Bob and Peter were on deck when hell broke loose. Strong gusts—perhaps 40 knots—hit at the outset along with white-out rain. That’s when the guys on deck, who now included the captain, discovered that the furler had jammed and the jib wouldn’t reef. Thankfully, both storm and fire drill were short-lived. When our watch came up at midnight, the trades were once again steady, and we enjoyed the lightning show well off to the west. All was good until I was smacked in the face by a flying fish.
Wednesday turned out to be our last night offshore. The waning moon rose later in the evening, so after dinner we sat on deck stargazing and spotting satellites. In the darkness, clouds on the horizon to either side created the illusion that we were passing between tree-lined headlands. Nighttime, I found, had ways of playing tricks on the eyes.
At 0730 Thursday, we spotted the peaks of St. Martin and St. Barts off to the southwest. We still had hours to sail, but I found our impending landfall to be oddly disappointing. I’d miss the rhythm we’d found and the empty ocean.

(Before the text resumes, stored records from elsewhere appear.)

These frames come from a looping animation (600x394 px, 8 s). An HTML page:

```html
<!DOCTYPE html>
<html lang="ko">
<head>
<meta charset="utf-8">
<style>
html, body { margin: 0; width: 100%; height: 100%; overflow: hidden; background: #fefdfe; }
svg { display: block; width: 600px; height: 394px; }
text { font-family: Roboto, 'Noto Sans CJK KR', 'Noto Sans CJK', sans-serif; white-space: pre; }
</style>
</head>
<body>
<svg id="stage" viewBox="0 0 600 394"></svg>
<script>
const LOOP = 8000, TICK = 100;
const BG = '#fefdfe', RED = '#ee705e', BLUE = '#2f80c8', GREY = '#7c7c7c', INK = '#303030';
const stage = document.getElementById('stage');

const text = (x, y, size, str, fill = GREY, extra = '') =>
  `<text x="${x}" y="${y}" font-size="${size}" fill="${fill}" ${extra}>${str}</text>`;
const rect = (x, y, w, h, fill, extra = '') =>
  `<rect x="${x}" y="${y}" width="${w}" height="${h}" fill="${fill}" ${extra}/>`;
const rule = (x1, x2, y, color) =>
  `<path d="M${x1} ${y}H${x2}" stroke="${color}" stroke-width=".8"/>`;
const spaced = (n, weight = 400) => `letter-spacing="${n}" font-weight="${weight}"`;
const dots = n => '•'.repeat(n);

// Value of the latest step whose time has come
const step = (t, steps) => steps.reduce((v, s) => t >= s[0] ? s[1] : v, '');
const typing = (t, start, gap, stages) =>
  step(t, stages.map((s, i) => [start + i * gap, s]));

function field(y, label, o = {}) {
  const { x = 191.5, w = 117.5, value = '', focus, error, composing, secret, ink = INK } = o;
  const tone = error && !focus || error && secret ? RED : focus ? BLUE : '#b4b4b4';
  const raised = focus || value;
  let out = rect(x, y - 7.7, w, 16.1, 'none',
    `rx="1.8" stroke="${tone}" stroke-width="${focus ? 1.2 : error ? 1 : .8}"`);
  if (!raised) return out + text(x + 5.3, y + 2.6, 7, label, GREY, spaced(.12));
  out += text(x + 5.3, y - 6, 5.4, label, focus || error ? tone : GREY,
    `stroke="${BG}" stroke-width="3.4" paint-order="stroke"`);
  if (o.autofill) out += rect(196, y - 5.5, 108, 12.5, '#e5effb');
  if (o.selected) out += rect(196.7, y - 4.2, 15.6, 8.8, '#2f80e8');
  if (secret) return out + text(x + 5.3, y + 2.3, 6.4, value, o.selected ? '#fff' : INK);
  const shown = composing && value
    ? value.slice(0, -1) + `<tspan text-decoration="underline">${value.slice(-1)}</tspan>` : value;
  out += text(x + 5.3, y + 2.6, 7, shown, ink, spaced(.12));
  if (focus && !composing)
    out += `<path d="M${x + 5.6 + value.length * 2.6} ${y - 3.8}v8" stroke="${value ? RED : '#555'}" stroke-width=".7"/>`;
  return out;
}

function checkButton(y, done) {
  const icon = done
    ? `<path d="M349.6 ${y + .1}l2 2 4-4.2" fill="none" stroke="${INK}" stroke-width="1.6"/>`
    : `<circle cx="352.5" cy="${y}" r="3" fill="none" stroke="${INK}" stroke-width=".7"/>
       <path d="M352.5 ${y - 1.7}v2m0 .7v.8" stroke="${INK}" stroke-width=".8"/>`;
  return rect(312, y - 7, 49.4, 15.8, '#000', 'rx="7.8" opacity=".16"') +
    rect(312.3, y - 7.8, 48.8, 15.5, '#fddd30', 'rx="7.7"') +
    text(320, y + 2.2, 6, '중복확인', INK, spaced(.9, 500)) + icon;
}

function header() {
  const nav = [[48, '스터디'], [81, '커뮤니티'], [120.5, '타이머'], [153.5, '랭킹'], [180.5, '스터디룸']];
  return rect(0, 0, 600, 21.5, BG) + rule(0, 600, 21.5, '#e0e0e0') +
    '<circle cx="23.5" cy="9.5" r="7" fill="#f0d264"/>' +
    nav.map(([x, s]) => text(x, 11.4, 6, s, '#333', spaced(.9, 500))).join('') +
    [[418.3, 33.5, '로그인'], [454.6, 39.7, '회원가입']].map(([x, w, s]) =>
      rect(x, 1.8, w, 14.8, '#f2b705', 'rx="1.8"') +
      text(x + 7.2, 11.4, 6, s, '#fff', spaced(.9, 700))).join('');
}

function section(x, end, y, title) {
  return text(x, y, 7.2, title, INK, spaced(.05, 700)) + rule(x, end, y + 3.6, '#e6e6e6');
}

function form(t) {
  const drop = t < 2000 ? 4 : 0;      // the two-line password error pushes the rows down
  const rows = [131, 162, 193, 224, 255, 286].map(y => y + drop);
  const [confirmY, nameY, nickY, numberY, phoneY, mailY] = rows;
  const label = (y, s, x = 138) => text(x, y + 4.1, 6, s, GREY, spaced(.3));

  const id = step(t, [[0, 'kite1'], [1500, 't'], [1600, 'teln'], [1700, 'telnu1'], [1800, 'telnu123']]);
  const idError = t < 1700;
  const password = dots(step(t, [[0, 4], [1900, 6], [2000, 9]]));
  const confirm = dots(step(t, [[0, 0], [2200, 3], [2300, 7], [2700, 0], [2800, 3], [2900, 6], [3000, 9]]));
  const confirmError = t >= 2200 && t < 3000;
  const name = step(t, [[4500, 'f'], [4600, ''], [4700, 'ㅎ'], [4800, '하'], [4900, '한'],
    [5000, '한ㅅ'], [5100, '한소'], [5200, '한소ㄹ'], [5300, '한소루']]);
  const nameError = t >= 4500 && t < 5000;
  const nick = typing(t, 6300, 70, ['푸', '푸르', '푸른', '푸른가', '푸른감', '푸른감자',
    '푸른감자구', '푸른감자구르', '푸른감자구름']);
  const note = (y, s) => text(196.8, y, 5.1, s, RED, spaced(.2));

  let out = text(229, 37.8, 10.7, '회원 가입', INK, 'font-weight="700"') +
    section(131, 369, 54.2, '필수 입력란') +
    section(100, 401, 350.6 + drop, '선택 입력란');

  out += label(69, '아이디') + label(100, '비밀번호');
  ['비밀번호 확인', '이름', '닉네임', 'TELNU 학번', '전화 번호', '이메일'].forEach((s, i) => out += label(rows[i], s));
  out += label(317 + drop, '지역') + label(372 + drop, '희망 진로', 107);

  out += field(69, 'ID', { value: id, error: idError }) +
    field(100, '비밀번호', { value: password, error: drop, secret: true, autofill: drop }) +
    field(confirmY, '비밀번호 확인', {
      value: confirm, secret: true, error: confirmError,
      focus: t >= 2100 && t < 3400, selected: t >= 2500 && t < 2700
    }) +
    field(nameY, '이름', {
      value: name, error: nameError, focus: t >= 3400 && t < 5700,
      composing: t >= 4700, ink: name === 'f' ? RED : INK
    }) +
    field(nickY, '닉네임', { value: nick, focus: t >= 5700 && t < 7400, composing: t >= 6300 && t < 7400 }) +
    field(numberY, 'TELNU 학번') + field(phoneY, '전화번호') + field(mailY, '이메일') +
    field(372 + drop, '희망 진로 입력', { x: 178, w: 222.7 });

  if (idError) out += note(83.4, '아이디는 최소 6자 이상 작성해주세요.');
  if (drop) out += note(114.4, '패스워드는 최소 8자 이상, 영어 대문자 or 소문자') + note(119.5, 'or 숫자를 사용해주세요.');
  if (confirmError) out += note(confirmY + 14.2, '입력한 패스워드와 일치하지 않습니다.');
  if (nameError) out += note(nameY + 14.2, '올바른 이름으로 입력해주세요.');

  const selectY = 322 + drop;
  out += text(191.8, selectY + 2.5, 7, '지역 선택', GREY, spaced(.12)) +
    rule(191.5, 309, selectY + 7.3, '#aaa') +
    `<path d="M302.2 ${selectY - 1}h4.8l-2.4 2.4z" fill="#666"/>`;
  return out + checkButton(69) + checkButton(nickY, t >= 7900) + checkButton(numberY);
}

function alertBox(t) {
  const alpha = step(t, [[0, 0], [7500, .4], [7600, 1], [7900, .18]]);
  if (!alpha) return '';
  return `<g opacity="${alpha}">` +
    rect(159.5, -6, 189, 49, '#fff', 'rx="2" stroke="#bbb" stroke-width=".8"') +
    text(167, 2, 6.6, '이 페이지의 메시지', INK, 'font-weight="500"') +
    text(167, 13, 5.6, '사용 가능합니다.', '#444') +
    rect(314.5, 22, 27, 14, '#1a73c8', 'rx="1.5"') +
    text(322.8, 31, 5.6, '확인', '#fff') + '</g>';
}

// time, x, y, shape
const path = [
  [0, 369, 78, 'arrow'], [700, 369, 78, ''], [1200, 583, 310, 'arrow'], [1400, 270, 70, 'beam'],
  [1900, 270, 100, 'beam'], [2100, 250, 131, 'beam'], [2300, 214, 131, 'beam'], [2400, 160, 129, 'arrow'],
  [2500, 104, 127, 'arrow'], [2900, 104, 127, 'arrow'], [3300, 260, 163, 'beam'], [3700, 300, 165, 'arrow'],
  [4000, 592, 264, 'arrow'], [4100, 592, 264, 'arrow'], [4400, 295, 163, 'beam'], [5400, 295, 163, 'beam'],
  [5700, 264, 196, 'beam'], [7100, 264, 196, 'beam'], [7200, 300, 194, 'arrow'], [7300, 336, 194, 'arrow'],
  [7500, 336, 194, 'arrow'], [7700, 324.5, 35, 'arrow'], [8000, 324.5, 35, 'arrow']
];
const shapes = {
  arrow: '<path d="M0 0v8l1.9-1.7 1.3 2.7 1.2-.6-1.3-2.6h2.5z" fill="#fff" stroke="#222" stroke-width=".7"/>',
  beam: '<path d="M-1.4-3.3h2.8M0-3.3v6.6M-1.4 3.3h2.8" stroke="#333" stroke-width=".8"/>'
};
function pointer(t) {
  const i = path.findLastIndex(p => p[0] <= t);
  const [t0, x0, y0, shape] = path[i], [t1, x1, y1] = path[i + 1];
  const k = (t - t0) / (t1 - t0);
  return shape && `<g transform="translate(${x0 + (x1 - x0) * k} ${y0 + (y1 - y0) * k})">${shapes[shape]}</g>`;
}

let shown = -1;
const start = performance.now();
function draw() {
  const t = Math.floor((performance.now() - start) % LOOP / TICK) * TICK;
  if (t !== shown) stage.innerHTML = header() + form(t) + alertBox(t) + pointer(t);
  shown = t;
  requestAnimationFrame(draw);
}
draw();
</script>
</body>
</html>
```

By noon, we could clearly see the islands—Anguilla off to starboard, St. Martin dead ahead, St. Barts just to port. Snacks were passed topside, and I was at the wheel when suddenly we were surrounded by a pod of dolphins; what a welcome wagon they rolled out!